When you do get around to working, just work. Set yourself down on ONE THING and work on it until completion. Don’t try to switch between multiple tasks. Priority is singular.

For Beginners: Start Small

Talent is God given. Be humble. Fame is man-given. Be grateful. Conceit is self-given. Be careful.
— John Wooden

When you start out, be humble. Show humility instead of cockiness. Hundreds of experts know more than you ever will, and that’s okay, so long as you’re aware of the fact. Everybody started out at the bottom as a beginner, everybody has Imposter Syndrome, everybody doubts themselves. Those that don’t are either lying or egomaniacs. Don’t mistake confidence with intelligence or authority. The more open you are to accepting that you know very little about a subject, the easier it will for you to learn new things about it.

If you don’t know where to start, start small with anything and just test it out. You still need to grit your teeth plunge into the ice-cold waters of the unknown, but you can plunge into a pond instead of an ocean. You can quit anything that isn’t working out and start again. That’s the liberating freedom that comes with this.

Don’t let your passion project slowly drift off and die slowly. I see far too many dormant accounts and people on the Internet. It’s a tragedy. If you want to quit something, that’s fine, write a goodbye message and give it a proper burial! But don’t just forget and neglect what you’ve put out there because the results sucked or there were no results yet.

Everything is incredibly discouraging at first, you need to push past that if you ever want to become amazing at something. You need to constantly work hard while also having the patience of a saint. The longer you go at it, the more chance you’ll stumble upon the right person or opportunity. The longer you go at it, the luckier you become.

Start with what you know. A lot of people worry they have too many interests to start creating content about one particular thing (also known as a niche). That’s the opposite of the problem. Find a way to combine your interests and you’ll be even more unique and interesting. That’s an asset. Diversify at first, but then centralize what works.

Value is Everything

“Try not to become a man of success. Rather become a man of value.”
―Albert Einstein

No amount of incredible design or flashy marketing can outdo the simplest content that adds sincere value to somebody’s life. Have a personal mantra. Know why you’re writing what you are, and who the audience is. If you’re writing for yourself first, that’s great, but you still have to look deep and ask yourself what you’re trying to accomplish. What problem is being discussed — what’s your solution? Detail these things before the start of each post.

Figure out your objectives and values and have your writing revolve around those. Figure out how to stand out. Format change and be disruptive. Look to the future and don’t be afraid to set a course that others can follow. Look at existing best practices and don’t be afraid to come up with even better practices. Educate people, don’t sell a sales pitch or a gimmick. Help people in any way you can.

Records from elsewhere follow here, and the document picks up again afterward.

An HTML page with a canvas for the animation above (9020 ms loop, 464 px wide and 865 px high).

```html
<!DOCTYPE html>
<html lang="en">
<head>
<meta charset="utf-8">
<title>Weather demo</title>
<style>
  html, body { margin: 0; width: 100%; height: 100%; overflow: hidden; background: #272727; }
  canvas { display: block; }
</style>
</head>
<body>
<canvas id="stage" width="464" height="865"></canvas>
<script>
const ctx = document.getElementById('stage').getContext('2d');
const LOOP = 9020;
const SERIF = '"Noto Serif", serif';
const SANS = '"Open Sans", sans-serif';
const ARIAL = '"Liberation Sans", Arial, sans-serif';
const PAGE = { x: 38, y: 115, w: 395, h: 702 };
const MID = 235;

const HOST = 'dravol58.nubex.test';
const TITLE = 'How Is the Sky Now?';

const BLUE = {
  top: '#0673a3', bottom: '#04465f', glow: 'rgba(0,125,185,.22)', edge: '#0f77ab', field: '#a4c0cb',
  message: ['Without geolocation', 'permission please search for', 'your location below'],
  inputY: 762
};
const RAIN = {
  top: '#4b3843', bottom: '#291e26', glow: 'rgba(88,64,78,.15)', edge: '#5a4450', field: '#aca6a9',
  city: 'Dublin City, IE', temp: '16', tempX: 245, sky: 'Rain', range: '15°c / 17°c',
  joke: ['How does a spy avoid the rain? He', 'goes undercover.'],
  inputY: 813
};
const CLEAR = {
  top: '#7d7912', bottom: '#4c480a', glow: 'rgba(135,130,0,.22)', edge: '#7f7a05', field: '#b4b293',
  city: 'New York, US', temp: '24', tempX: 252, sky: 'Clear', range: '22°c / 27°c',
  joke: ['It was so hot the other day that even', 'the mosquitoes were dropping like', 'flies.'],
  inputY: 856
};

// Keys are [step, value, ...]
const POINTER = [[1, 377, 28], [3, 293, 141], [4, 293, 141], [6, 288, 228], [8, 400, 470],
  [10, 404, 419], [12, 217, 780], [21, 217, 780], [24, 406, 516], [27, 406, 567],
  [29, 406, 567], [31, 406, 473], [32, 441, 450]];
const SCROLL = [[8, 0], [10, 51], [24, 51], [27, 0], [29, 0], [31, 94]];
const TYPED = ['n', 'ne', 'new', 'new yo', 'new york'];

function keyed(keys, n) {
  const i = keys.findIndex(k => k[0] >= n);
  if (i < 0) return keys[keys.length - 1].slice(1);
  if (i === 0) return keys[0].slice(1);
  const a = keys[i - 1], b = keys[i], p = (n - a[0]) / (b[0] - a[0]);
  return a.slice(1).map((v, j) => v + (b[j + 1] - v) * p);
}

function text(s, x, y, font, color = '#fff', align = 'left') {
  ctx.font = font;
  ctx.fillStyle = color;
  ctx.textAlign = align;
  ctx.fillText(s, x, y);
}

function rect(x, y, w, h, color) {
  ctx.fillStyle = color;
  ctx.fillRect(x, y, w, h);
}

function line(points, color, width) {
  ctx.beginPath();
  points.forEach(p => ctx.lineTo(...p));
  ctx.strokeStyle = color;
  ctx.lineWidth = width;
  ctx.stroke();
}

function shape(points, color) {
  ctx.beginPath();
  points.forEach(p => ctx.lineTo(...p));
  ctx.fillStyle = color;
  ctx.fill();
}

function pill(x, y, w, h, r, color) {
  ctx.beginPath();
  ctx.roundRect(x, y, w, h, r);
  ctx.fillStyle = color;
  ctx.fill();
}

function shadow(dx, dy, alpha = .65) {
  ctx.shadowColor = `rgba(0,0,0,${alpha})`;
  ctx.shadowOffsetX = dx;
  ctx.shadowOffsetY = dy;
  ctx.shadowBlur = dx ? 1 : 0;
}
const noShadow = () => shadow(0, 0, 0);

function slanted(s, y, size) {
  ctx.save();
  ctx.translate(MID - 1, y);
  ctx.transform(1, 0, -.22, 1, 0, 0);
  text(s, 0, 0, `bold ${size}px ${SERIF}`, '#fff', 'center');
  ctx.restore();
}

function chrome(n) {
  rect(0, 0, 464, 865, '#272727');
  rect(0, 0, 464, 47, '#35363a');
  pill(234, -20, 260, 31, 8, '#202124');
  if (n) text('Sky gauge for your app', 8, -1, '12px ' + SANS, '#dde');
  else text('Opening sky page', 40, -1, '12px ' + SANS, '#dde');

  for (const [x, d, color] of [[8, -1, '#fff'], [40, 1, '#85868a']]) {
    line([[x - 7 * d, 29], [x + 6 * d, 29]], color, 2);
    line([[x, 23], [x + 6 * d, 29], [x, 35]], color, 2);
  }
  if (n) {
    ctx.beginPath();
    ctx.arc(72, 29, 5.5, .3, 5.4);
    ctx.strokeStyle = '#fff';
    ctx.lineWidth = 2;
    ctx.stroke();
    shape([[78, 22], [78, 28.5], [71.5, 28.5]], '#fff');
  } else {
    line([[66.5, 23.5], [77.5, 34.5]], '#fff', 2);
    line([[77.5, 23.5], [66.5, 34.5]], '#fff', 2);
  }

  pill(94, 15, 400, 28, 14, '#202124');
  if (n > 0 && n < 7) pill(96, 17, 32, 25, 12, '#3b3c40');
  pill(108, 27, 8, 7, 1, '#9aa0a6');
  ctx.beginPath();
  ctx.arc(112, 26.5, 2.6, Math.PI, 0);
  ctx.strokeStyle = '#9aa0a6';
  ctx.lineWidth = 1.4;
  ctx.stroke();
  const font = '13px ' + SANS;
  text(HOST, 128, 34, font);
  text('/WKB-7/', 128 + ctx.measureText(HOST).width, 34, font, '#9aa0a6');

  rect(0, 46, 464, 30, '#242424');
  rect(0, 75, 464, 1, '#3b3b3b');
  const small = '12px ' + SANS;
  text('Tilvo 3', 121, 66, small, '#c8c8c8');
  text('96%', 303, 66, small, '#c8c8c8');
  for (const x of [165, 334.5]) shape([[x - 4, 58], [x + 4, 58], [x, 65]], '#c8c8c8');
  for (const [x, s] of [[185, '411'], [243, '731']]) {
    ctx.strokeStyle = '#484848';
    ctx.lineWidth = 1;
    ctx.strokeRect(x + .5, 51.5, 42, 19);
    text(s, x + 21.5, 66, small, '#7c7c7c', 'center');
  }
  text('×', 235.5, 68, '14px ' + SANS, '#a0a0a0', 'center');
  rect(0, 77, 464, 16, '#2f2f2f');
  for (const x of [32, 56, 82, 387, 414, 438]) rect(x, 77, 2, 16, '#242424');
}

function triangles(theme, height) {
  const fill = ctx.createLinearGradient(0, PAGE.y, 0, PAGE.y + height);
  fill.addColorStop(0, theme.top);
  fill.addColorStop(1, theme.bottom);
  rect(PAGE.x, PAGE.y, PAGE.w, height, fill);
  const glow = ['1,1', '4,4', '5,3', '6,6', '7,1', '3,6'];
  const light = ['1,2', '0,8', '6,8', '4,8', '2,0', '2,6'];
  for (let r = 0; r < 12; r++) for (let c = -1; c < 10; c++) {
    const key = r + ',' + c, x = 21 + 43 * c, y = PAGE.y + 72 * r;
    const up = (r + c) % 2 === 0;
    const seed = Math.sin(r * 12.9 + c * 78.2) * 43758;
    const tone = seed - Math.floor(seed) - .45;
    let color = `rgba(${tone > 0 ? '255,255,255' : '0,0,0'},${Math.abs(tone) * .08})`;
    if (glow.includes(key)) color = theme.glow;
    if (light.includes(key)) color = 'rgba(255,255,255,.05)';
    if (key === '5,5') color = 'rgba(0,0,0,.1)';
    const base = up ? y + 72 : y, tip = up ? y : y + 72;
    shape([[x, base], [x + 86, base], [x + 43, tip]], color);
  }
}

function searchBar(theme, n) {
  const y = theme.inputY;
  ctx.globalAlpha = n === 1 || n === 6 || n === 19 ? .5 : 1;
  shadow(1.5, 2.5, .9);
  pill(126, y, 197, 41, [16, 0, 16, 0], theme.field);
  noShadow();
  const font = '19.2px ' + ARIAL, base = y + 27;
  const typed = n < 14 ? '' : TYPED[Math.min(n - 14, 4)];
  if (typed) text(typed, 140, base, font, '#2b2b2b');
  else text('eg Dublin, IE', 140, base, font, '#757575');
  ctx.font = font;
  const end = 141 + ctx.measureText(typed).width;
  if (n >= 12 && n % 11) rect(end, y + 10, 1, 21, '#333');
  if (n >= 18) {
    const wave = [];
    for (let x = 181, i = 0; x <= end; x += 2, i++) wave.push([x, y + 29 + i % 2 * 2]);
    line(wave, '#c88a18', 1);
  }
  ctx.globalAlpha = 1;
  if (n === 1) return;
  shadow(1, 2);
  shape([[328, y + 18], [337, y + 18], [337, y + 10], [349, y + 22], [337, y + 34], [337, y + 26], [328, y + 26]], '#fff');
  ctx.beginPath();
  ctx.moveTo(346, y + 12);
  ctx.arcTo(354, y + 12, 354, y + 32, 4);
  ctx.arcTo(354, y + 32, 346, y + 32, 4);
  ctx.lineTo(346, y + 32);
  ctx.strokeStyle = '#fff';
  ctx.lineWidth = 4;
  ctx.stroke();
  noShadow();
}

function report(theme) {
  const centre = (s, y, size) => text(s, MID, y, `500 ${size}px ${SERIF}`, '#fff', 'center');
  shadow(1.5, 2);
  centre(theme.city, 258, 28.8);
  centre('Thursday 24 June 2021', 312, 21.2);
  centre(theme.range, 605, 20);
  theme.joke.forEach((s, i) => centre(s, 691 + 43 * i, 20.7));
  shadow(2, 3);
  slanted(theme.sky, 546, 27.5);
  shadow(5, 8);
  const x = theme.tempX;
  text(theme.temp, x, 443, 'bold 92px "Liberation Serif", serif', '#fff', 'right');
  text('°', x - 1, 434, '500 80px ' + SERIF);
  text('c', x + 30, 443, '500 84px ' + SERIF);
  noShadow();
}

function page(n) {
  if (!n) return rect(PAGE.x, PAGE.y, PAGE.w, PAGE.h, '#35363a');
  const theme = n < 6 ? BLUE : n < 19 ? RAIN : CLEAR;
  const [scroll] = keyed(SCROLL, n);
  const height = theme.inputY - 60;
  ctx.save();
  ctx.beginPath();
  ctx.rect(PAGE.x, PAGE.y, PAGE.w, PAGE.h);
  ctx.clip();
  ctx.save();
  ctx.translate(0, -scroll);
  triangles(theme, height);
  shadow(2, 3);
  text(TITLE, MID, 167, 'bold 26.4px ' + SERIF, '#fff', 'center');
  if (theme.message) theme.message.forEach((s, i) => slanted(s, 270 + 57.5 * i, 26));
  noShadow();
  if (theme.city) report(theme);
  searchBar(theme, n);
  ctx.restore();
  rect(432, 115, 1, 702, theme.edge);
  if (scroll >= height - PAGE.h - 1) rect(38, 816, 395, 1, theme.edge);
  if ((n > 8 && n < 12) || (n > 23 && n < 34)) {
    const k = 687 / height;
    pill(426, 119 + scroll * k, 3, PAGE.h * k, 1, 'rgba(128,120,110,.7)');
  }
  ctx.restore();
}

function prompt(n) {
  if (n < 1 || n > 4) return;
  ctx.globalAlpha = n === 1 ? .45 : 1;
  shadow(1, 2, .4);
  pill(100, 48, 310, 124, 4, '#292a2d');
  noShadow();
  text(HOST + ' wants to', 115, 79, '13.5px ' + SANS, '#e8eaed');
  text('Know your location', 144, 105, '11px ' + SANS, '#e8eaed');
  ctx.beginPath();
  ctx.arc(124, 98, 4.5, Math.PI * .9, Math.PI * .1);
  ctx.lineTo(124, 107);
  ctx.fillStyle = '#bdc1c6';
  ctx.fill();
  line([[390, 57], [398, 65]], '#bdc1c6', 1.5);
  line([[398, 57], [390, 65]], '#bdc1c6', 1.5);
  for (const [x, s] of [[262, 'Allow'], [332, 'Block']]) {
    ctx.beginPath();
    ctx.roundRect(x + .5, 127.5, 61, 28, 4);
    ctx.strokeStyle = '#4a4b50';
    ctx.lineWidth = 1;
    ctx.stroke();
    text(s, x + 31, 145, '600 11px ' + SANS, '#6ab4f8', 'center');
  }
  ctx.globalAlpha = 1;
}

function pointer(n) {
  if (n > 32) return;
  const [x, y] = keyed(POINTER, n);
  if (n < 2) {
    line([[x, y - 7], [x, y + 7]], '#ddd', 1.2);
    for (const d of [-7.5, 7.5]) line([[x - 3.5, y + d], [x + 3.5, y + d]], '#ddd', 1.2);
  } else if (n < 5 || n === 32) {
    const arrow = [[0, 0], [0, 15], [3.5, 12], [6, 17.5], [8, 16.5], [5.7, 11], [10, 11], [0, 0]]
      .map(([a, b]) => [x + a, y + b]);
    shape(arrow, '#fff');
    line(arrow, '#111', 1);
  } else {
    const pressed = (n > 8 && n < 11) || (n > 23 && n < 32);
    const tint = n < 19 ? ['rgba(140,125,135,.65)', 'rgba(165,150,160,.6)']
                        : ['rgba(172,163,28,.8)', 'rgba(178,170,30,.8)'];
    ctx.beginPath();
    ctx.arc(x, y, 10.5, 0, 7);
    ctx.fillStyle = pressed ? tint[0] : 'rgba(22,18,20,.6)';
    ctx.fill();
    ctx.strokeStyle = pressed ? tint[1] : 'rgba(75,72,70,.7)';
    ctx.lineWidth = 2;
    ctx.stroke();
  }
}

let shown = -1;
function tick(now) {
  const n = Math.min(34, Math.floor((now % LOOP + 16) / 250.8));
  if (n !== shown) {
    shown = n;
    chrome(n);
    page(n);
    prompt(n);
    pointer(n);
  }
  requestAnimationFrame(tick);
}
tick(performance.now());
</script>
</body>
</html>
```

SUMMARY | When Good Work Deserves Payment:

  • Separating Paid & Goodwill Work. Make the work you want people to pay for and work you’re willing to put out completely for free to invoke goodwill distinct, be completely transparent with people about your marketing.

  • Being Willing to Fail. Experiment with new topics and styles, and take a stance on topics that might get you flak. Take all criticism in stride, never lash out at somebody because you have a sensitive ego.

  • A Well-developed Style. Be memorable and interesting — do things differently. Some people will hate it, some people will love it. That’s okay.

  • Not Repeating Yourself. Expand and improve ideas where you can, but don’t regurgitate them for the sake of accumulating a larger audience.

  • Not Wasting People’s Time. Don’t try to lure people into something. Don’t waste your own time, either — stop procrastinating.

  • Adding Value. Most importantly, figure out what meaningful good you’re adding to people’s lives. Develop a personal mantra around your objectives and values and view it before the beginning of any project.

  • You’re Already Good Enough. Finally, shake off the self-doubt and Impostor Syndrome. Have confidence that there’s an audience for you

Current Word Count: 10,326